Governments traditionally have two primary financial tools to use, either in toning-back an over heated economy, or jump-starting a stagnant one. Unfortunately, the various members of the Eurozone have relinquished one of those tools—Monetary Policy—the management of interest rates and the amount of money in circulation (the Money Supply). Fiscal Policy, taxing and spending, for countries in the Euro, however, is still managed by the individual governments. And that’s the problem! The two financial tools are not coordinated.
The ECB has recently slashed its key lending rate to zero, and is even charging banks to park excess funds at the central bank. The bank’s immediate concern is raising the Inflation rate, with a goal near two percent. Dropping interest rates down to nothing, according to Draghi. was meant to stimulate the economy and increase inflation. When Inflation turns negative—“Deflation” —that generally causes the economy to stall, and then collapse. So, lower interest rates seem to be counterproductive, at least in this situation, in trying to stimulate the economy.
Germany runs a tight ship economically, and it expects the other countries in the Eurozone to do the same. Chancellor Merkel’s political concern is that the ECB’s very low rates means that German savings accounts are paying next to nothing. Here’s where the other financial tool would be extremely helpful.
Think of monetary and fiscal policy as being like the two peddles on a car, where the driver can alternate between using the break and the gas pedals. Lowering the base lending rate, especially when inflation is almost nothing, is just plain dumb! Lower rates would just discourage consumers from buying things now, and businesses from expanding their operation.
Its important to remember that fiscal policy tools, which remains under the control of the various sovereign nations, might be a good alternative in stimulating the economy in a low inflation environment. Deficit spending—such as repairing roads, bridges, railroads and seaports—would put people to work. Employed people pay taxes and spend money. And that increase in consumer spending will, in turn, create even more jobs and greater tax revenue.
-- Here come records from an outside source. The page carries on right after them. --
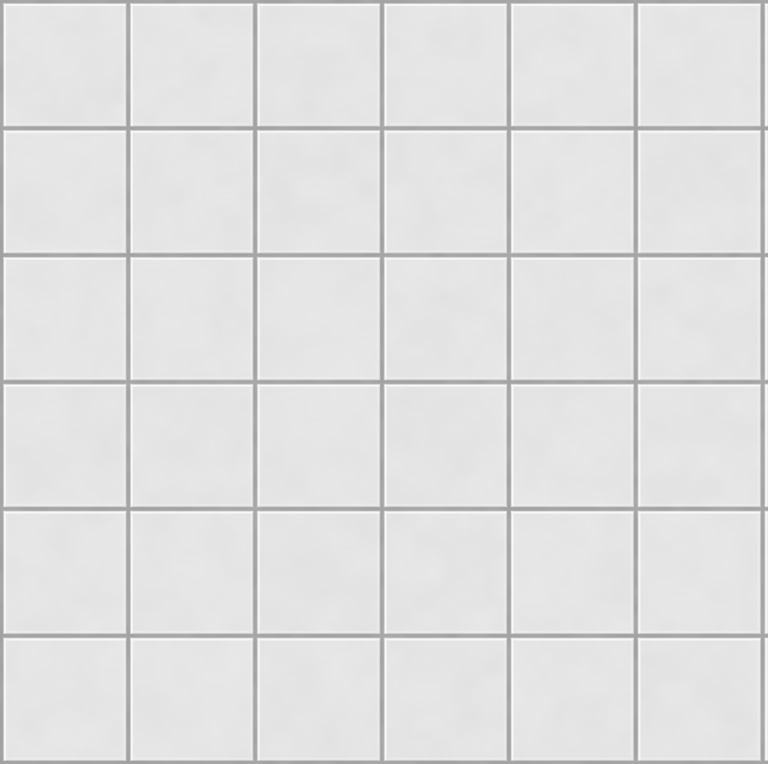
This texture is drawn by a WebGL 2 fragment shader. Its source:

```glsl
#version 300 es
precision highp float;
// Six by six pale square tiles with thin grey grout, glossy bevels and faint mottling.

uniform vec2 u_resolution;
out vec4 outColor;

const float PITCH = 0.16608;         // tile spacing, in canvas heights
const float FIRST_LINE = 0.00176;    // centre of the first grout line
const vec3 GLAZE = vec3(0.897);
const vec3 GROUT = vec3(0.645);
const vec3 SHINE = vec3(0.975);

float hash(vec2 p) {
    return fract(sin(dot(p, vec2(127.1, 311.7))) * 43758.5453);
}

float valueNoise(vec2 p) {
    vec2 i = floor(p);
    vec2 f = fract(p);
    f = f * f * (3.0 - 2.0 * f);
    float low = mix(hash(i), hash(i + vec2(1.0, 0.0)), f.x);
    float high = mix(hash(i + vec2(0.0, 1.0)), hash(i + vec2(1.0, 1.0)), f.x);
    return mix(low, high, f.y);
}

float fbm(vec2 p) {
    float sum = 0.0;
    float amplitude = 0.5;
    for (int octave = 0; octave < 3; octave++) {
        sum += amplitude * valueNoise(p);
        p = p * 2.1 + 17.3;
        amplitude *= 0.5;
    }
    return sum;
}

// Soft stripe around a given distance
float stripe(float d, float centre, float halfWidth) {
    return 1.0 - smoothstep(0.0, halfWidth, abs(d - centre));
}

// Cloudy glaze, shifted so that every tile differs
vec3 glazeColor(vec2 local, vec2 id) {
    vec2 shift = 40.0 * vec2(hash(id), hash(id + 9.7));
    float cloud = fbm(local * 4.5 + shift) - 0.44;
    float tone = hash(id + 3.1) - 0.5;
    return GLAZE + 0.030 * cloud + 0.004 * tone;
}

// Bright bevel at left and top, weaker at right and bottom
float bevel(vec2 local, float pixel) {
    float halfWidth = max(0.015, pixel);
    float lit = max(stripe(local.x, 0.029, halfWidth),
                    stripe(1.0 - local.y, 0.029, halfWidth));
    float dim = max(stripe(1.0 - local.x, 0.032, halfWidth),
                    stripe(local.y, 0.032, halfWidth));
    return max(lit, 0.3 * dim);
}

// Grout coverage from the distance to the nearest tile border
float groutMask(vec2 local, float pixel) {
    vec2 border = min(local, 1.0 - local);
    float d = min(border.x, border.y);
    float blur = max(0.009, 0.5 * pixel);
    return 1.0 - smoothstep(0.0165 - blur, 0.0165 + blur, d);
}

void main() {
    vec2 grid = (gl_FragCoord.xy / u_resolution.y - FIRST_LINE) / PITCH;
    vec2 id = floor(grid);
    vec2 local = fract(grid);
    float pixel = 1.0 / (u_resolution.y * PITCH);

    vec3 color = glazeColor(local, id);
    color = mix(color, SHINE, bevel(local, pixel));

    // Slightly uneven grout
    vec3 grout = GROUT + 0.03 * (valueNoise(grid * 9.0) - 0.5);
    color = mix(color, grout, groutMask(local, pixel));

    outColor = vec4(color, 1.0);
}
```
That also decreases the demand on the Social Safety Net.
The lack of coordination of the two major financial tools—fiscal and monetary policy—is the greatest shortfall in the Euro. So far, however, the global recovery from the Great Recession—although quite slowly—began in early 20009; however, Europe just hasn’t caught on.